“Undergraduate Research at the Capitol — Pennsylvania” is a poster conference that showcases outstanding and award-winning research projects by undergraduate students from across the state, and brings state legislators together with college students and faculty to share scholarship experiences. The event helps to demonstrate the importance of undergraduate research in the educational development of college students, and shows that undergraduates are capable of producing valuable results that enrich the knowledge, cultural heritage and economic well-being of our communities, state and nation.
Lycoming was in good company as 69 carefully-selected research projects were presented from 39 institutions. Each poster was evaluated on the students’ ability to clearly articulate the importance of their research and the potential impact of the research to public policy. Hannum and High gained recognition for their poster under the direction of David Andrew, Ph.D., assistant professor of biology.
Hannum, a cell and molecular biology major with minors in psychology and neuroscience, is a 2017-18 Haberberger Fellow, a distinction that will provide support for her to complete a scholarly paper during her senior year at Lycoming. She was previously a Haberberger Research Scholar. Hannum has also been chosen to participate in this year’s Summer Undergraduate Research Internship Program at Hershey Medical Center.

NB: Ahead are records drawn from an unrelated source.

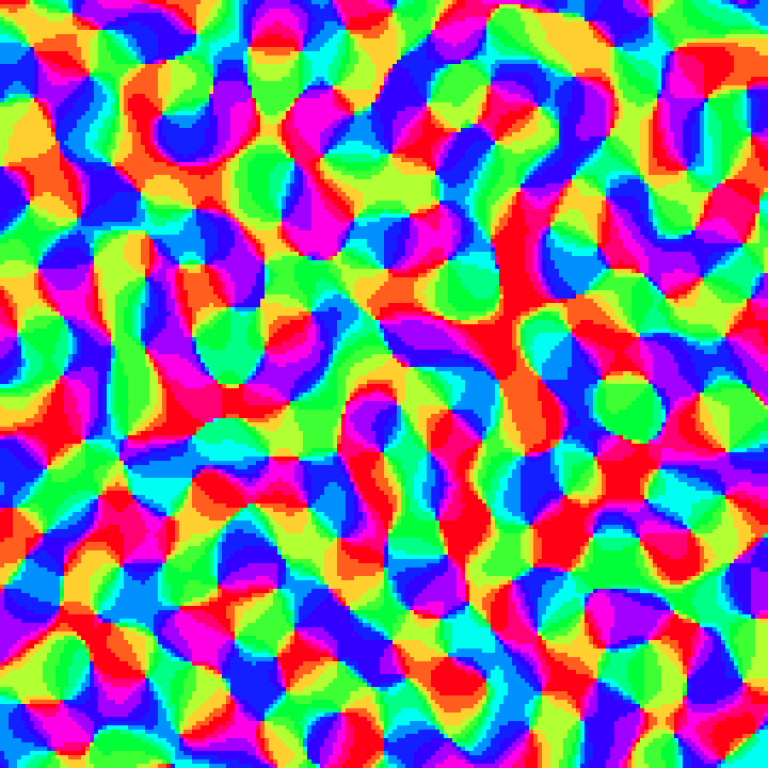
A Shadertoy shader for this texture:

```glsl
// Draws a pinwheel map: the phase of a random wave field in stepped rainbow hues.

const float TAU = 6.2831853;
const int WAVES = 44;
const int HUES = 14;
const float CELLS = 180.0;                     // mosaic cells along the canvas height
const vec2 FREQUENCY_RANGE = vec2(6.0, 10.2);  // wave cycles along the canvas height

// Hue wheel, from red through green and blue back to pink
const vec3 WHEEL[HUES] = vec3[HUES](
    vec3(1.00, 0.00, 0.08), vec3(1.00, 0.37, 0.12), vec3(1.00, 0.81, 0.19),
    vec3(0.70, 1.00, 0.20), vec3(0.24, 1.00, 0.20), vec3(0.00, 1.00, 0.22),
    vec3(0.00, 1.00, 0.52), vec3(0.00, 1.00, 0.95), vec3(0.00, 0.57, 1.00),
    vec3(0.08, 0.12, 1.00), vec3(0.20, 0.00, 1.00), vec3(0.63, 0.00, 1.00),
    vec3(1.00, 0.00, 0.90), vec3(1.00, 0.00, 0.46));

// Part of the full turn taken by each hue
const float SHARE[HUES] = float[HUES](
    0.098, 0.062, 0.075, 0.073, 0.073, 0.073, 0.072,
    0.053, 0.061, 0.078, 0.080, 0.074, 0.064, 0.064);

float hash(float n, float seed) {
    vec2 p = fract(vec2(n * 0.1031 + seed * 0.37, n * 0.1137 + seed * 0.71));
    p += dot(p, p.yx + 33.33);
    return fract((p.x + p.y) * p.x);
}

// Sum of plane waves of similar length, spread over all directions
vec2 waveField(vec2 p, vec2 range) {
    vec2 sum = vec2(0.0);
    for (int i = 0; i < WAVES; i++) {
        float n = float(i) + 1.0;
        float angle = TAU * (n + hash(n, 1.0)) / float(WAVES);
        float frequency = mix(range.x, range.y, hash(n, 2.0));
        vec2 direction = vec2(cos(angle), sin(angle));
        float phase = TAU * (frequency * dot(p, direction) + hash(n, 3.0));
        sum += vec2(cos(phase), sin(phase));
    }
    return sum;
}

// Stepped colour for a turn between 0 and 1
vec3 wheelColor(float turn) {
    int k = 0;
    float edge = SHARE[0];
    while (k < HUES - 1 && turn > edge) {
        k++;
        edge += SHARE[k];
    }
    return WHEEL[k];
}

vec3 cellColor(vec2 cell, float cells) {
    vec2 field = waveField((cell + 0.5) / cells, FREQUENCY_RANGE);
    return wheelColor(fract(atan(field.y, field.x) / TAU));
}

void mainImage(out vec4 fragColor, in vec2 fragCoord) {
    // Four nearest cells, blended over one pixel at their borders
    vec2 p = fragCoord / iResolution.y * CELLS - 0.5;
    vec2 cell = floor(p);
    float pixelWidth = CELLS / iResolution.y;
    vec2 blend = clamp((p - cell - 0.5) / pixelWidth + 0.5, 0.0, 1.0);

    vec3 lower = mix(cellColor(cell, CELLS),
                     cellColor(cell + vec2(1.0, 0.0), CELLS), blend.x);
    vec3 upper = mix(cellColor(cell + vec2(0.0, 1.0), CELLS),
                     cellColor(cell + vec2(1.0, 1.0), CELLS), blend.x);
    fragColor = vec4(mix(lower, upper, blend.y), 1.0);
}
```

High has secured a summer internship with 1986 Lycoming alumnus Kent Chapman, Ph.D., in his laboratory at the University of North Texas. Majoring in Spanish, as well as in anatomy and physiology, High was recently awarded a scholarship from Phi Kappa Phi for study abroad this coming fall in Madrid.
Creating and funding these kinds of enhanced academic experiences are at the heart of the College’s Campaign for a Greater Lycoming. Since launching the campaign, more than $16 million in gifts, such as the Haberberger scholars and fellowship programs, have supported opportunities for students to conduct undergraduate research. Both High and Hannum worked with Dr. Andrew through a summer research grant.
“With the help of Lycoming’s Center for Enhanced Academic Experiences and its faculty mentors, Courtney and Zachary are able to embrace experiential learning opportunities, such as student-faculty research, internships and study abroad,” said Susan Ross, Ph.D., associate provost of experiential learning and professor of sociology. “Scholarships are instrumental in providing the resources necessary to successfully complete these types of opportunities that give students the experience and confidence to pursue academic and professional interests post-graduation.”
Also presenting at the conference was psychology major Krysta Corliss ’17 under the direction of Susan Beery, Ph.D., associate professor of psychology at Lycoming, with the poster “Effectiveness of Family Based Eating Disorder Treatment in a Private Practice Setting: Evidence of Full Recovery.” The research conducted by Corliss and Beery was supported by a grant from the Andrew W. Mellon Foundation to expand research and enhanced academic experiences at Lycoming College. Corliss completed a year-long psychology practicum at Crossroads Counseling, and is a founding member of the Equality Affinity Community House.